Understanding Tyre Size
This is the overall width of the tyre, represented by the first 3 digits on the sidewall of the tyre. Wider tyres offer better grip, but can create excessive amounts of road noise.
The 'aspect ratio' of the tyre is the height of the tyre’s sidewall divided by the width of the tyre, multiplied by 100. In our example, this means that the overall tyre profile is 55% the size of the tyre’s width.
If you removed a wheel’s tyre, you would be left with the wheel rim. The width of the rim may vary slightly from the width of the tyre, which is why there the two dimensions are given separately.
The speed rating is a letter which indicates the maximum speed at which the tyre can carry the load corresponding to the load capacity index. In our example, a “V” rating can cope with speeds of up to 148 mph.
The load capacity index represents the maximum weight the tyre can carry at the speed indicated by the speed rating symbol. In our example, the tyre has a load index of 91, meaning it can support up to 615kg.

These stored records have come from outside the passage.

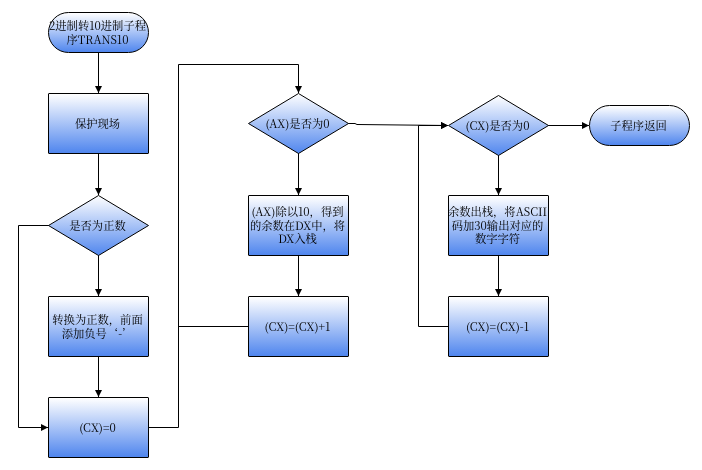
<!DOCTYPE html>
<html lang="zh-CN">
<head>
<meta charset="utf-8">
<title>2进制转10进制子程序流程图</title>
<style>
  :root {
    --paper: #ffffff;
    --ink: #000000;
    --fill-top: #ffffff;
    --fill-bottom: #5086ee;
  }
  * { box-sizing: border-box; }
  html, body { margin: 0; overflow: hidden; }
  .flowchart {
    position: relative;
    width: 702px;
    height: 470px;
    overflow: hidden;
    background: var(--paper);
    color: var(--ink);
    font: 11.3px/13.5px "Noto Serif CJK SC", "Noto Serif", serif;
  }
  .connectors { position: absolute; inset: 0; }
  .connector { fill: none; stroke: var(--ink); }
  .arrowhead { fill: var(--ink); }
  .node {
    position: absolute;
    left: var(--x);
    top: var(--y);
    width: 101px;
    height: 61px;
    padding-right: 2px;
    display: flex;
    align-items: center;
    justify-content: center;
    text-align: center;
    white-space: nowrap;
  }
  .process, .terminal {
    border: 1px solid var(--ink);
    background: linear-gradient(var(--fill-top), var(--fill-bottom));
  }
  .process { border-radius: 1px; }
  .terminal { height: 41px; border-radius: 21px; }
  .decision svg { position: absolute; left: 0; top: 0; }
  .decision span { position: relative; }
  .diamond { fill: url(#node-fill); stroke: var(--ink); }
  .stop-top { stop-color: var(--fill-top); }
  .stop-bottom { stop-color: var(--fill-bottom); }
</style>
</head>
<body>
<main class="flowchart">
  <svg class="connectors" width="702" height="470" viewBox="0 0 702 470" aria-hidden="true">
    <defs>
      <linearGradient id="node-fill" x1="0" y1="0" x2="0" y2="1">
        <stop class="stop-top" offset="0"/>
        <stop class="stop-bottom" offset="1"/>
      </linearGradient>
      <marker id="arrow" markerWidth="8" markerHeight="8" refX="7" refY="4" orient="auto" markerUnits="userSpaceOnUse">
        <path class="arrowhead" d="M0 0.5L7 4L0 7.5Z"/>
      </marker>
    </defs>
    <path class="connector" marker-end="url(#arrow)" d="M98.5 52V93"/>
    <path class="connector" marker-end="url(#arrow)" d="M98.5 153V195"/>
    <path class="connector" marker-end="url(#arrow)" d="M98.5 255V296"/>
    <path class="connector" marker-end="url(#arrow)" d="M98.5 356V397"/>
    <path class="connector" marker-end="url(#arrow)" d="M49 225.5H18.5V427.5H48"/>
    <path class="connector" marker-end="url(#arrow)" d="M148 427.5H178.5V64.5H298.5V93"/>
    <path class="connector" marker-end="url(#arrow)" d="M298.5 153V195"/>
    <path class="connector" marker-end="url(#arrow)" d="M298.5 255V296"/>
    <path class="connector" d="M249 326.5H178.5"/>
    <path class="connector" marker-end="url(#arrow)" d="M348 123.5H355L357 124.5L448 125.5"/>
    <path class="connector" marker-end="url(#arrow)" d="M498.5 155V195"/>
    <path class="connector" marker-end="url(#arrow)" d="M498.5 255V296"/>
    <path class="connector" marker-end="url(#arrow)" d="M449 326.5H418.5V125.5H448"/>
    <path class="connector" marker-end="url(#arrow)" d="M548 125.5H589"/>
  </svg>

  <div class="node terminal" style="--x:48px;--y:12px">2进制转10进制子程<br>序TRANS10</div>
  <div class="node process" style="--x:48px;--y:93px">保护现场</div>
  <div class="node decision" style="--x:48px;--y:195px">
    <svg width="101" height="61" aria-hidden="true"><polygon class="diamond" points="50.5,0.5 100.5,30.5 50.5,60.5 0.5,30.5"/></svg>
    <span>是否为正数</span>
  </div>
  <div class="node process" style="--x:48px;--y:296px">转换为正数，前面<br>添加负号‘-’</div>
  <div class="node process" style="--x:48px;--y:397px">(CX)=0</div>

  <div class="node decision" style="--x:248px;--y:93px">
    <svg width="101" height="61" aria-hidden="true"><polygon class="diamond" points="50.5,0.5 100.5,30.5 50.5,60.5 0.5,30.5"/></svg>
    <span>(AX)是否为0</span>
  </div>
  <div class="node process" style="--x:248px;--y:195px">(AX)除以10，得到<br>的余数在DX中，将<br>DX入栈</div>
  <div class="node process" style="--x:248px;--y:296px">(CX)=(CX)+1</div>

  <div class="node decision" style="--x:448px;--y:95px">
    <svg width="101" height="61" aria-hidden="true"><polygon class="diamond" points="50.5,0.5 100.5,30.5 50.5,60.5 0.5,30.5"/></svg>
    <span>(CX)是否为0</span>
  </div>
  <div class="node process" style="--x:448px;--y:195px">余数出栈，将ASCII<br>码加30输出对应的<br>数字字符</div>
  <div class="node process" style="--x:448px;--y:296px">(CX)=(CX)-1</div>

  <div class="node terminal" style="--x:589px;--y:105px">子程序返回</div>
</main>
</body>
</html>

Extra Load (XL)
Some vehicles require tyres that are rated to carry a higher load and therefore have a higher inflation pressure. This information can be found on the tyre sidewall marking and is marked as Extra Load (XL) or Reinforced (RF).
Runflat tyres are made in reinforced sidewalls which carry the weight of the vehicle in the event of pressure loss. This ‘Self-Supporting’ Tyre Technology is typically foudn on BMWs and Minis and enables you to continue your journey with a flat tyre for up to 50 miles at up to 50 miles an hour.

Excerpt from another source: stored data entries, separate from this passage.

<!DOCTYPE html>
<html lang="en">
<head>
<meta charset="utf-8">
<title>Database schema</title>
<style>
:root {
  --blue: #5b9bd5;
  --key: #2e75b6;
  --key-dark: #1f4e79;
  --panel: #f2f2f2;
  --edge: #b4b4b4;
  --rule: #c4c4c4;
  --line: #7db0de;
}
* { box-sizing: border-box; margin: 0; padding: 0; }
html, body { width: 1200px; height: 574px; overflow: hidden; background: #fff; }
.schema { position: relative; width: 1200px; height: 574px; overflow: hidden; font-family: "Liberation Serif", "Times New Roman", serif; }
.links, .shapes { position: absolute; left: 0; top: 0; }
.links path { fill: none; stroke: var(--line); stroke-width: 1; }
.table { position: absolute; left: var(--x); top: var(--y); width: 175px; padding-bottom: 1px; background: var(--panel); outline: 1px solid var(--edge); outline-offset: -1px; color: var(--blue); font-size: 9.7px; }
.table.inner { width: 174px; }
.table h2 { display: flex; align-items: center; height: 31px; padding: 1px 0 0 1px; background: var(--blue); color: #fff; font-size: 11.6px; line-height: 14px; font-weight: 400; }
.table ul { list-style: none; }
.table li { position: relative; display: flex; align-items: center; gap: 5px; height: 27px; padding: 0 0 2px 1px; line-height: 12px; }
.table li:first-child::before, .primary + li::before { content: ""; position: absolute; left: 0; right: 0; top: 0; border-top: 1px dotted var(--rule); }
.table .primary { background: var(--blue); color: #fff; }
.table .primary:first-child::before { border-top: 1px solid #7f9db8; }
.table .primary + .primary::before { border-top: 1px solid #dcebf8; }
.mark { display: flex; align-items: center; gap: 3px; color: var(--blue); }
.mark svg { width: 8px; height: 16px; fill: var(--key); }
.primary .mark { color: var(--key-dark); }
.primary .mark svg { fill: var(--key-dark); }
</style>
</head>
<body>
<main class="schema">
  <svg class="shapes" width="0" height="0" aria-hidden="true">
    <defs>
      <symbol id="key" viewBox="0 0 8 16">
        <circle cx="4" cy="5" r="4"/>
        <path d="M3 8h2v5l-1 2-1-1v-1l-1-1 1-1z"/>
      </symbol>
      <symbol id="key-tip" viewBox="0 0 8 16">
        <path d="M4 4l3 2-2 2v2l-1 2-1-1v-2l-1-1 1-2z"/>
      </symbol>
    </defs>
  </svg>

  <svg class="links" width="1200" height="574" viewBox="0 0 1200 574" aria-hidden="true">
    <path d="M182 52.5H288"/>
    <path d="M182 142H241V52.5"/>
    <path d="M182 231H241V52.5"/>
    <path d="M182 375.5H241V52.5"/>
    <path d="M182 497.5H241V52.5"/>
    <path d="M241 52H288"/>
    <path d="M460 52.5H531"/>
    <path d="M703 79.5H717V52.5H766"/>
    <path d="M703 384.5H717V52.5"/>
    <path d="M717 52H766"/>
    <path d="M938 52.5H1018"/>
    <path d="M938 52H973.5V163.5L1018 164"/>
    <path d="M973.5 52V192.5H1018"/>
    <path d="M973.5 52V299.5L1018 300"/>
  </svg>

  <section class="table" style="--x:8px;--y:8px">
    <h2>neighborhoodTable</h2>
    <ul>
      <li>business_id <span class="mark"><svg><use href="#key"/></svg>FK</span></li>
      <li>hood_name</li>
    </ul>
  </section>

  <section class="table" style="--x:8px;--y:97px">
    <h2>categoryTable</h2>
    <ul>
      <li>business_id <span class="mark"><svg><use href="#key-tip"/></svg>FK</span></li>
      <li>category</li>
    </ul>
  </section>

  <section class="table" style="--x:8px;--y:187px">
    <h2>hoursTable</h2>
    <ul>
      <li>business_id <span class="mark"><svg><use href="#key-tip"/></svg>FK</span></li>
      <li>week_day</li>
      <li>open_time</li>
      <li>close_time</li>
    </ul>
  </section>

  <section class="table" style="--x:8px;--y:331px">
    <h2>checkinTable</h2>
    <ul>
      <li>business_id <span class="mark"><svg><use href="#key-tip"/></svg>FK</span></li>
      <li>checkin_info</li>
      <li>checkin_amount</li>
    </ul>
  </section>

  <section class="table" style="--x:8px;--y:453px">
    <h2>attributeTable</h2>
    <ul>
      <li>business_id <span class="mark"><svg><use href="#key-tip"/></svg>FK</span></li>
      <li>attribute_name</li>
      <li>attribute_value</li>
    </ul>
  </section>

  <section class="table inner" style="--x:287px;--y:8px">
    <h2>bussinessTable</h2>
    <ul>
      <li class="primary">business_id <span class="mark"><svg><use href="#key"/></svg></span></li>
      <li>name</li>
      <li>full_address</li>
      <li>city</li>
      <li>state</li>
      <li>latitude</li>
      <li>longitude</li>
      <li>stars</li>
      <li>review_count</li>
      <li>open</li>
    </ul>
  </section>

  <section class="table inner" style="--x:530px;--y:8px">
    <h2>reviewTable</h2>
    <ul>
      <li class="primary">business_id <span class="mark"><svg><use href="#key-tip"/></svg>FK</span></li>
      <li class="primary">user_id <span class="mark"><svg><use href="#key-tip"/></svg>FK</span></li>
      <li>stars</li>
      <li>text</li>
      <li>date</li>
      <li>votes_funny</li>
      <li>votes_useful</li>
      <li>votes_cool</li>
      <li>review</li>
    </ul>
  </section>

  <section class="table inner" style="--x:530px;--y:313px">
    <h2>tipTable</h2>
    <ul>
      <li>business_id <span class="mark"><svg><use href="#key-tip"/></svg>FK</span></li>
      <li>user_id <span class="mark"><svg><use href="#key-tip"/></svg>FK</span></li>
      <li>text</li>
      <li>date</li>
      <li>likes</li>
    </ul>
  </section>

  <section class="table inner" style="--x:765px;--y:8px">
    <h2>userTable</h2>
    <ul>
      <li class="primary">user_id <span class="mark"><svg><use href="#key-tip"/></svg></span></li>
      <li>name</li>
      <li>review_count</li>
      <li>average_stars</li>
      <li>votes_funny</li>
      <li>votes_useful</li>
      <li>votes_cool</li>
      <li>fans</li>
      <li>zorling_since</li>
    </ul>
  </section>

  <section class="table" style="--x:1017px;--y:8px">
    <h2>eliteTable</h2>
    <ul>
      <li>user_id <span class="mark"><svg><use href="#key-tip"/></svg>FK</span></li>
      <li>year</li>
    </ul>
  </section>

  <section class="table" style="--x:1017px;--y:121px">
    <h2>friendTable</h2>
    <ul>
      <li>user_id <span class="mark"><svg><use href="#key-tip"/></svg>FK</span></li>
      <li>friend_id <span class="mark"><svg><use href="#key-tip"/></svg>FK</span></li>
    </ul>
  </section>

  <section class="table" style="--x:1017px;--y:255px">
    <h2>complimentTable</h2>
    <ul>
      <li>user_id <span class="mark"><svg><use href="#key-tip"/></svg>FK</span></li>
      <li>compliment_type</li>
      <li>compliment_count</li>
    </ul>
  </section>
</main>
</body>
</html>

What is my tyre size?
You can find your car’s tyre size written on the sidewall of
your current set of tyres, in your vehicle’s handbook or on a sticker in the

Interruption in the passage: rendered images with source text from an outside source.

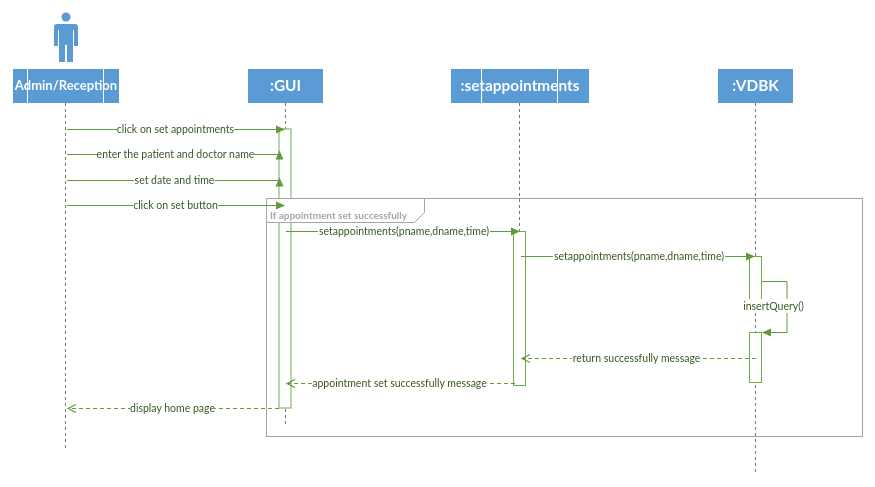
<!DOCTYPE html>
<html lang="en">
<head>
<meta charset="utf-8">
<title>Set appointment sequence diagram</title>
<style>
:root {
  --blue: #5b9bd5;
  --green: #62993e;
  --bar: #70ad47;
  --ink: #385723;
  --lifeline: #7a7383;
  --frame: #a5a5a5;
  --paper: #ffffff;
}
* { box-sizing: border-box; }
html, body { margin: 0; overflow: hidden; background: var(--paper); }
.diagram {
  position: relative;
  width: 875px;
  height: 487px;
  overflow: hidden;
  background: var(--paper);
  font-family: Lato, "Open Sans", sans-serif;
}
.connectors { position: absolute; left: 0; top: 0; display: block; }
.lifeline { stroke: var(--lifeline); stroke-dasharray: 3 3; }
.actor { fill: var(--blue); }
.frame, .frame-tab { fill: none; stroke: var(--frame); }
.frame-tab { fill: var(--paper); }
.activation { fill: var(--paper); stroke: var(--bar); }
.call { fill: none; stroke: var(--green); }
.reply { fill: none; stroke: var(--green); stroke-dasharray: 4 3; }
.solid-head { fill: var(--green); }
.open-head { fill: none; stroke: var(--green); stroke-width: 1.2; }

.participant {
  position: absolute;
  top: 69px;
  height: 34px;
  padding-bottom: 2px;
  display: flex;
  align-items: center;
  justify-content: center;
  background: var(--blue);
  color: var(--paper);
  font-size: 15.4px;
  font-weight: 700;
  white-space: nowrap;
}
.participant.admin { left: 13px; width: 106px; font-size: 13px; }
.participant.gui { left: 248px; width: 75px; }
.participant.appointments { left: 451px; width: 138px; }
.participant.database { left: 718px; width: 75px; }
.divided::before, .divided::after {
  content: "";
  position: absolute;
  top: 0;
  bottom: 0;
  width: 1px;
  background: var(--paper);
}
.admin::before { left: 14px; }
.admin::after { right: 15px; }
.appointments::before { left: 30px; }
.appointments::after { right: 31px; }

.message {
  position: absolute;
  left: var(--x);
  top: var(--y);
  width: var(--w);
  height: 14px;
  margin-top: -7px;
  display: flex;
  align-items: center;
  justify-content: center;
  background: var(--paper);
  color: var(--ink);
  font-size: 10.5px;
  line-height: 14px;
  white-space: nowrap;
}
.condition {
  position: absolute;
  left: 270px;
  top: 209px;
  color: var(--frame);
  font-size: 10px;
  font-weight: 700;
  line-height: 13px;
  white-space: nowrap;
}
</style>
</head>
<body>
<main class="diagram">
  <svg class="connectors" width="875" height="487" viewBox="0 0 875 487" aria-hidden="true">
    <defs>
      <path id="head-right" d="M0 0L-9 -4V4Z"/>
      <path id="head-up" d="M0 -4L4 5H-4Z"/>
      <path id="head-open" d="M8 -4L0 0L8 4"/>
    </defs>

    <g class="actor">
      <circle cx="66" cy="17" r="4.5"/>
      <path d="M57 24H75Q78 24 78 27V46H74V30H73V62H67V45H65V62H59V30H58V46H54V27Q54 24 57 24Z"/>
    </g>

    <g class="lifeline">
      <line x1="65.5" y1="103" x2="65.5" y2="449"/>
      <line x1="285.5" y1="103" x2="285.5" y2="424"/>
      <line x1="519.5" y1="103" x2="519.5" y2="231"/>
      <line x1="755.5" y1="103" x2="755.5" y2="473"/>
    </g>

    <rect class="frame" x="266.5" y="198.5" width="596" height="238"/>

    <g class="activation">
      <rect x="279" y="129" width="12" height="279"/>
      <rect x="513.5" y="231.5" width="12" height="154"/>
      <rect x="749.5" y="256.5" width="12" height="50"/>
      <rect x="749.5" y="332.5" width="12" height="50"/>
    </g>

    <path class="frame-tab" d="M266.5 198.5H424.5V212.5L414.5 222.5H266.5Z"/>

    <g class="call">
      <path d="M67 129.5H278M67 154.5H279M67 180.5H279M67 205.5H278"/>
      <path d="M286 231.5H512M521 256.5H747"/>
      <path d="M762 281.5H787V332.5H770"/>
    </g>
    <g class="solid-head">
      <use href="#head-right" x="285" y="129.5"/>
      <use href="#head-up" x="279.5" y="154.5"/>
      <use href="#head-up" x="279.5" y="181.5"/>
      <use href="#head-right" x="285" y="205.5"/>
      <use href="#head-right" x="520" y="231.5"/>
      <use href="#head-right" x="755" y="256.5"/>
      <path d="M762 332.5L771 328.5V336.5Z"/>
    </g>

    <g class="reply">
      <line x1="756" y1="358.5" x2="523" y2="358.5"/>
      <line x1="515" y1="383.5" x2="288" y2="383.5"/>
      <line x1="279" y1="408.5" x2="69" y2="408.5"/>
    </g>
    <g class="open-head">
      <use href="#head-open" x="522" y="358.5"/>
      <use href="#head-open" x="287" y="383.5"/>
      <use href="#head-open" x="68" y="408.5"/>
    </g>
  </svg>

  <div class="participant divided admin">Admin/Reception</div>
  <div class="participant gui">:GUI</div>
  <div class="participant divided appointments">:setappointments</div>
  <div class="participant database">:VDBK</div>

  <div class="condition">If appointment set successfully</div>

  <div class="message" style="--x:117px; --y:129px; --w:117px">click on set appointments</div>
  <div class="message" style="--x:97px; --y:154px; --w:157px">enter the patient and doctor name</div>
  <div class="message" style="--x:134px; --y:180px; --w:81px">set date and time</div>
  <div class="message" style="--x:133px; --y:205px; --w:85px">click on set button</div>
  <div class="message" style="--x:318px; --y:231px; --w:172px">setappointments(pname,dname,time)</div>
  <div class="message" style="--x:553px; --y:256px; --w:172px">setappointments(pname,dname,time)</div>
  <div class="message" style="--x:743px; --y:306px; --w:61px">insertQuery()</div>
  <div class="message" style="--x:572px; --y:358px; --w:129px">return successfully message</div>
  <div class="message" style="--x:312px; --y:383px; --w:175px">appointment set successfully message</div>
  <div class="message" style="--x:130px; --y:408px; --w:85px">display home page</div>
</main>
</body>
</html>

door jam or inside the fuel cap door. When buying new tyres you should only go
for ones that have these same numbers to ensure a good fit.
1. This number is the tyre’s width in mm.
2. This number is the tyre’s profile/ aspect ratio (height
of the sidewall)
3. This number is the wheel rim’s diameter (the distance
across the wheel) in inches
4. ‘R’ means the tyre has a radial design
5. This number corresponds to a tyre’s load index, which
shows how much weight your car’s tyres can handle.
6. This letter is a tyre’s speed rating, indicating the
highest speeds the tyre can handle.